Work order: A word-for-word repetition of all the entries is required.

(Beginning of Data for the task)

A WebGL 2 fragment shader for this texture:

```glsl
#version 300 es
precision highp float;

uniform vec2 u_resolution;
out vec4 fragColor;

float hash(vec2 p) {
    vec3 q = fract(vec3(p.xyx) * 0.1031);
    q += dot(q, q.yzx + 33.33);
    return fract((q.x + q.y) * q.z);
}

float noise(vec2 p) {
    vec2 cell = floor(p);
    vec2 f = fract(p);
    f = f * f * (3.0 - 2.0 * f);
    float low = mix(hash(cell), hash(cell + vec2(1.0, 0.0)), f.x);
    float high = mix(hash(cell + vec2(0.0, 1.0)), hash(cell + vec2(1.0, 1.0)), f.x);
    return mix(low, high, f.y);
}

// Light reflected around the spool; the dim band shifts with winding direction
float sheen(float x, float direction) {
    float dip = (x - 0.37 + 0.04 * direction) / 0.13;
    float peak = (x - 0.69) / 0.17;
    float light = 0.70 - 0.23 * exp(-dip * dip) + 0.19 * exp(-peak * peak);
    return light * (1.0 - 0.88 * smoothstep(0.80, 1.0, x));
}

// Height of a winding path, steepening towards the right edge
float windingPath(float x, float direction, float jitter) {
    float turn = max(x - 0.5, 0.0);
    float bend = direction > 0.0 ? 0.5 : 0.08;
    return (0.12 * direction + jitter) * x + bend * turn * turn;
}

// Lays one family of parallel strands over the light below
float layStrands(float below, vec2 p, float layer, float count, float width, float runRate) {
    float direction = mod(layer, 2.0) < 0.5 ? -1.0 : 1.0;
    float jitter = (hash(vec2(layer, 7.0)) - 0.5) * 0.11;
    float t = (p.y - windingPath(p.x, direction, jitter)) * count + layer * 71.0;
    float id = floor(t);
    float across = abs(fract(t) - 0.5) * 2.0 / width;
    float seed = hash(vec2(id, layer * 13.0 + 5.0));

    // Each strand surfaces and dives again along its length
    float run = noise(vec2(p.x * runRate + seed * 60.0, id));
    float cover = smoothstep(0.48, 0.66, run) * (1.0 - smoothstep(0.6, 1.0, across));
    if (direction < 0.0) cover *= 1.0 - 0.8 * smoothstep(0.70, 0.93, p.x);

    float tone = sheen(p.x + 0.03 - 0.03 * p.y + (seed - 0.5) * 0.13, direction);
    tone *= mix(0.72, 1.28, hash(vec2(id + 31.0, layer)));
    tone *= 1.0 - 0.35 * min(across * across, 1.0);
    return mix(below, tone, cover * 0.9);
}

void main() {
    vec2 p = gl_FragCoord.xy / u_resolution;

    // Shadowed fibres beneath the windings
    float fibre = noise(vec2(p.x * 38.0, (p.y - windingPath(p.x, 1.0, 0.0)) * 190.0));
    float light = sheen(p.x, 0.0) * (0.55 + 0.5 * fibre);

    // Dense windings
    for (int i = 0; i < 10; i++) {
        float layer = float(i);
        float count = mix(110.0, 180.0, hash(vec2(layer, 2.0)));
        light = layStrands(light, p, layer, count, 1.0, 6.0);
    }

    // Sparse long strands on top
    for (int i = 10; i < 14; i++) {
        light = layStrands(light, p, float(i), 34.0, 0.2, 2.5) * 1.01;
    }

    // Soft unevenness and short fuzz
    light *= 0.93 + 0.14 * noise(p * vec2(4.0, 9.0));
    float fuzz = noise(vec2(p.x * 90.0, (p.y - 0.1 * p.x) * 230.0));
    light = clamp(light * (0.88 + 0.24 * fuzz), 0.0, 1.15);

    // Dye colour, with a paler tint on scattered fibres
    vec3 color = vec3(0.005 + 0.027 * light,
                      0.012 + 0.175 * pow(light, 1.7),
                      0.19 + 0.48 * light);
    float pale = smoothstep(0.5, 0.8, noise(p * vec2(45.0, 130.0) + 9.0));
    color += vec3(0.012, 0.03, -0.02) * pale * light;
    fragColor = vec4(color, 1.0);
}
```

(End of Data for the task)

Reply:
A WebGL 2 fragment shader for this texture:

```glsl
#version 300 es
precision highp float;

uniform vec2 u_resolution;
out vec4 fragColor;

float hash(vec2 p) {
    vec3 q = fract(vec3(p.xyx) * 0.1031);
    q += dot(q, q.yzx + 33.33);
    return fract((q.x + q.y) * q.z);
}

float noise(vec2 p) {
    vec2 cell = floor(p);
    vec2 f = fract(p);
    f = f * f * (3.0 - 2.0 * f);
    float low = mix(hash(cell), hash(cell + vec2(1.0, 0.0)), f.x);
    float high = mix(hash(cell + vec2(0.0, 1.0)), hash(cell + vec2(1.0, 1.0)), f.x);
    return mix(low, high, f.y);
}

// Light reflected around the spool; the dim band shifts with winding direction
float sheen(float x, float direction) {
    float dip = (x - 0.37 + 0.04 * direction) / 0.13;
    float peak = (x - 0.69) / 0.17;
    float light = 0.70 - 0.23 * exp(-dip * dip) + 0.19 * exp(-peak * peak);
    return light * (1.0 - 0.88 * smoothstep(0.80, 1.0, x));
}

// Height of a winding path, steepening towards the right edge
float windingPath(float x, float direction, float jitter) {
    float turn = max(x - 0.5, 0.0);
    float bend = direction > 0.0 ? 0.5 : 0.08;
    return (0.12 * direction + jitter) * x + bend * turn * turn;
}

// Lays one family of parallel strands over the light below
float layStrands(float below, vec2 p, float layer, float count, float width, float runRate) {
    float direction = mod(layer, 2.0) < 0.5 ? -1.0 : 1.0;
    float jitter = (hash(vec2(layer, 7.0)) - 0.5) * 0.11;
    float t = (p.y - windingPath(p.x, direction, jitter)) * count + layer * 71.0;
    float id = floor(t);
    float across = abs(fract(t) - 0.5) * 2.0 / width;
    float seed = hash(vec2(id, layer * 13.0 + 5.0));

    // Each strand surfaces and dives again along its length
    float run = noise(vec2(p.x * runRate + seed * 60.0, id));
    float cover = smoothstep(0.48, 0.66, run) * (1.0 - smoothstep(0.6, 1.0, across));
    if (direction < 0.0) cover *= 1.0 - 0.8 * smoothstep(0.70, 0.93, p.x);

    float tone = sheen(p.x + 0.03 - 0.03 * p.y + (seed - 0.5) * 0.13, direction);
    tone *= mix(0.72, 1.28, hash(vec2(id + 31.0, layer)));
    tone *= 1.0 - 0.35 * min(across * across, 1.0);
    return mix(below, tone, cover * 0.9);
}

void main() {
    vec2 p = gl_FragCoord.xy / u_resolution;

    // Shadowed fibres beneath the windings
    float fibre = noise(vec2(p.x * 38.0, (p.y - windingPath(p.x, 1.0, 0.0)) * 190.0));
    float light = sheen(p.x, 0.0) * (0.55 + 0.5 * fibre);

    // Dense windings
    for (int i = 0; i < 10; i++) {
        float layer = float(i);
        float count = mix(110.0, 180.0, hash(vec2(layer, 2.0)));
        light = layStrands(light, p, layer, count, 1.0, 6.0);
    }

    // Sparse long strands on top
    for (int i = 10; i < 14; i++) {
        light = layStrands(light, p, float(i), 34.0, 0.2, 2.5) * 1.01;
    }

    // Soft unevenness and short fuzz
    light *= 0.93 + 0.14 * noise(p * vec2(4.0, 9.0));
    float fuzz = noise(vec2(p.x * 90.0, (p.y - 0.1 * p.x) * 230.0));
    light = clamp(light * (0.88 + 0.24 * fuzz), 0.0, 1.15);

    // Dye colour, with a paler tint on scattered fibres
    vec3 color = vec3(0.005 + 0.027 * light,
                      0.012 + 0.175 * pow(light, 1.7),
                      0.19 + 0.48 * light);
    float pale = smoothstep(0.5, 0.8, noise(p * vec2(45.0, 130.0) + 9.0));
    color += vec3(0.012, 0.03, -0.02) * pale * light;
    fragColor = vec4(color, 1.0);
}
```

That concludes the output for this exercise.